Florida State University senior Rosalyn Wadsworth spent three weeks in Japan this summer studying the biological differences between inland and coastal inhabitants of a hunter-gatherer society known as the Jōmon.
Wadsworth’s research opportunity was made possible by her participation in FSU’s undergraduate research and honors programs. She presented her research Tuesday, Oct. 3, with about 45 other students at the President’s Showcase of Undergraduate Research Excellence, a collaboration between the Office of the President and the Center for Undergraduate Research and Academic Engagement (CRE).
Part of FSU’s weeklong Discovery Days celebration, the showcase was the culmination of the IDEA Grant, Tech Fellows and FSU International Genetically Engineered Machine (iGEM) programs. It was a chance for students who were selected by those competitive grant applications to share their research and creative projects through poster and oral presentations.
FSU President Richard McCullough shared with attendees how he participated in research as a college student and later as a professor.
“One of the greatest things about undergraduate research that I love so much is that it gives you an opportunity to be with people – grad students, postdocs or even your professor – who can provide you with help and advice and guide you and cheer you on,” McCullough said. “It’s really been an important part of who I am, and I’m so proud that we have undergraduate research as a vital part of what we do here at Florida State University.”
Students presented grant-funded research on a range of topics, including frog biofluorescence, ecotourism in Northwest Florida, machine learning applications within financial markets, the psychopathology of immigrant children, and the role of geography on voting behavior.
The FSU iGEM team shared their work in pursuit of a biosynthetic solution to the devastating body-odor condition known as trimethylaminuria. The research team will share findings in November at the annual iGEM Grand Jamboree in Paris.
“This event is a testament to the significance of undergraduate contributions to the research ecosystem at an R1 university like FSU,” said CRE Director Latika Young. “Many of these award recipients will continue their intellectual pursuits through Honors theses, independent study projects, graduate research and entrepreneurial and creative work, both here on our campus and beyond.”
Undergraduate research at FSU is growing, as evidenced by the 10% increase in undergraduate student participation and 20% increase in research mentor participation in the Undergraduate Research Opportunity Program, the CRE’s largest undergraduate research program. Students who conduct undergraduate research have higher GPAs, higher graduation rates and higher rates of admission into graduate schools, according to Young.
For Wadsworth, undergraduate research has provided opportunities she never imagined and an engagement with academics that has steadily grown over time.
With help from an IDEA Grant funded by the Tyler Center for Global Studies, Wadsworth traveled in August to Tokyo, Kyoto, Osaka and the Goshono Archaeological site in Iwate Prefecture to meet with archeologists and visit museums and archives.
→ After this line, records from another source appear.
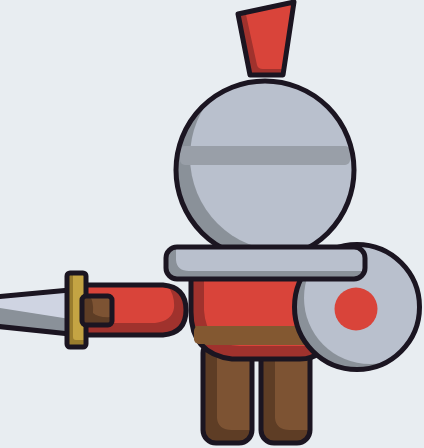
<!DOCTYPE html>
<html lang="en">
<head>
<meta charset="utf-8">
<title>Knight</title>
<style>
:root {
  --sky: #e8edf1;
  --ink: #1b1521;
  --steel: #b9c0cd;
  --steel-light: #cfd4e2;
  --steel-shade: #8a9199;
  --visor: #999fa8;
  --red: #d9443a;
  --red-shade: #a0322d;
  --leather: #7d5333;
  --leather-shade: #5e3d25;
  --belt: #835831;
  --gold: #c4a443;
  --gold-shade: #9a7d2e;
}
html, body { margin: 0; background: var(--sky); overflow: hidden; }
svg { display: block; width: 424px; height: 448px; background: var(--sky); }
.outline { fill: none; stroke: var(--ink); stroke-width: 5; stroke-linejoin: round; }
.steel { fill: var(--steel); }
.steel-light { fill: var(--steel-light); }
.steel-shade { fill: var(--steel-shade); }
.visor { fill: var(--visor); }
.red { fill: var(--red); }
.red-shade { fill: var(--red-shade); }
.leather { fill: var(--leather); }
.leather-shade { fill: var(--leather-shade); }
.belt { fill: var(--belt); }
.gold { fill: var(--gold); }
.gold-shade { fill: var(--gold-shade); }
</style>
</head>
<body>
<svg viewBox="0 0 424 448" role="img" aria-label="Cartoon knight with a plumed helmet, a sword and a round shield">
  <defs>
    <path id="plume-shape" d="M238 14 L294 2 L283 75 H250 Z"/>
    <circle id="helmet-shape" cx="265" cy="170" r="89"/>
    <rect id="collar-shape" x="166" y="247" width="199" height="32" rx="11"/>
    <path id="torso-shape" d="M191 262 H325 V334 Q325 359 300 359 H232 Q191 354 191 312 Z"/>
    <rect id="leg-shape" x="203" y="340" width="49" height="103" rx="13"/>
    <circle id="shield-shape" cx="357" cy="307" r="62.500"/>
    <path id="arm-shape" d="M84 285 H163 Q186 287 186 310 Q186 333 163 335 H84 Z"/>
    <path id="blade-shape" d="M-6 297 L70 290 V334 L-6 326 Z"/>
    <rect id="guard-shape" x="67" y="273" width="19" height="74" rx="3"/>
    <rect id="hand-shape" x="82" y="296" width="30" height="29" rx="4"/>
    <clipPath id="plume-clip"><use href="#plume-shape"/></clipPath>
    <clipPath id="helmet-clip"><use href="#helmet-shape"/></clipPath>
    <clipPath id="collar-clip"><use href="#collar-shape"/></clipPath>
    <clipPath id="torso-clip"><use href="#torso-shape"/></clipPath>
    <clipPath id="leg-clip"><use href="#leg-shape"/></clipPath>
    <clipPath id="shield-clip"><use href="#shield-shape"/></clipPath>
    <clipPath id="arm-clip"><use href="#arm-shape"/></clipPath>
    <clipPath id="hand-clip"><use href="#hand-shape"/></clipPath>
    <g id="leg">
      <use href="#leg-shape" class="leather"/>
      <path class="leather-shade" clip-path="url(#leg-clip)" d="M200 338 H217 V418 Q218 430 232 430 H254 V446 H200 Z"/>
      <use href="#leg-shape" class="outline"/>
    </g>
  </defs>

  <g id="legs">
    <use href="#leg"/>
    <use href="#leg" x="58"/>
  </g>

  <g id="torso">
    <use href="#torso-shape" class="red"/>
    <g clip-path="url(#torso-clip)">
      <path class="red-shade" d="M188 260 H204 V310 Q206 345 240 346 H326 V362 H188 Z"/>
      <rect class="belt" x="188" y="326" width="140" height="19"/>
    </g>
    <use href="#torso-shape" class="outline"/>
    <rect class="belt" x="194" y="326" width="120" height="18" rx="5"/>
  </g>

  <g id="plume">
    <use href="#plume-shape" class="red"/>
    <path class="red-shade" clip-path="url(#plume-clip)" d="M234 12 L245 10 L257 65 Q258 69 263 69 H286 V78 H246 Z"/>
    <use href="#plume-shape" class="outline"/>
  </g>

  <g id="helmet">
    <use href="#helmet-shape" class="steel-shade"/>
    <circle class="steel" clip-path="url(#helmet-clip)" cx="284" cy="157" r="94"/>
    <rect class="visor" x="180" y="146" width="170" height="19" rx="5"/>
    <use href="#helmet-shape" class="outline"/>
  </g>

  <g id="shield">
    <use href="#shield-shape" class="steel-shade"/>
    <circle class="steel" clip-path="url(#shield-clip)" cx="370" cy="298" r="66"/>
    <circle class="red" cx="356" cy="309" r="21.500"/>
    <use href="#shield-shape" class="outline"/>
  </g>

  <g id="collar">
    <use href="#collar-shape" class="steel"/>
    <path class="steel-shade" clip-path="url(#collar-clip)" d="M164 245 H176 V260 Q177 271 189 271 H366 V281 H164 Z"/>
    <use href="#collar-shape" class="outline"/>
  </g>

  <g id="sword-arm">
    <use href="#arm-shape" class="red"/>
    <path class="red-shade" clip-path="url(#arm-clip)" d="M84 323 H155 Q172 321 174 308 Q175 296 168 286 L190 284 V338 H84 Z"/>
    <use href="#arm-shape" class="outline"/>
  </g>

  <g id="sword">
    <use href="#blade-shape" class="steel-light"/>
    <path class="steel-shade" d="M-6 307 L70 319 V334 L-6 326 Z"/>
    <use href="#blade-shape" class="outline"/>
    <use href="#guard-shape" class="gold"/>
    <path class="gold-shade" d="M69 275 H73 V337 Q73 340 76 340 H84 V345 H69 Z"/>
    <use href="#guard-shape" class="outline"/>
  </g>

  <g id="hand">
    <use href="#hand-shape" class="leather"/>
    <path class="leather-shade" clip-path="url(#hand-clip)" d="M82 296 H89 Q94 300 93 313 Q98 318 112 317 V325 H82 Z"/>
    <use href="#hand-shape" class="outline"/>
  </g>
</svg>
</body>
</html>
She learned about recent scholarship that aims to better understand the diversity within the Jōmon period by analyzing biological traits such as dental features, stature and limb proportions.
The Jōmon arrived in Japan around 30,000-40,000 years ago and occupied the Japanese archipelago. They are widely accepted as the first to have a pottery tradition, a rarity among hunter-gatherer societies, and are more commonly associated with later agricultural societies.
Wadsworth, a senior anthropology major pursuing a minor in Japanese, is working to finish her thesis on the subject through an Honors in the Major project.
Although Wadsworth plans to pursue these academic interests beyond her time at FSU, she wasn’t always so passionate. She came to FSU not knowing what to major in and eventually landed on anthropology because she found herself most interested in her cultural anthropology class during her first year. Combining that budding interest with a previous curiosity about Japanese culture due to her love of anime, the path she followed is one she paved with the help of multiple professors and mentors.
“I was putting in my best work in class, and I was asking questions, and I was talking to the instructors,” Wadsworth said. “Opportunities just presented themselves. And anytime one did, I just took it.”
For more information, visit cre.fsu.edu.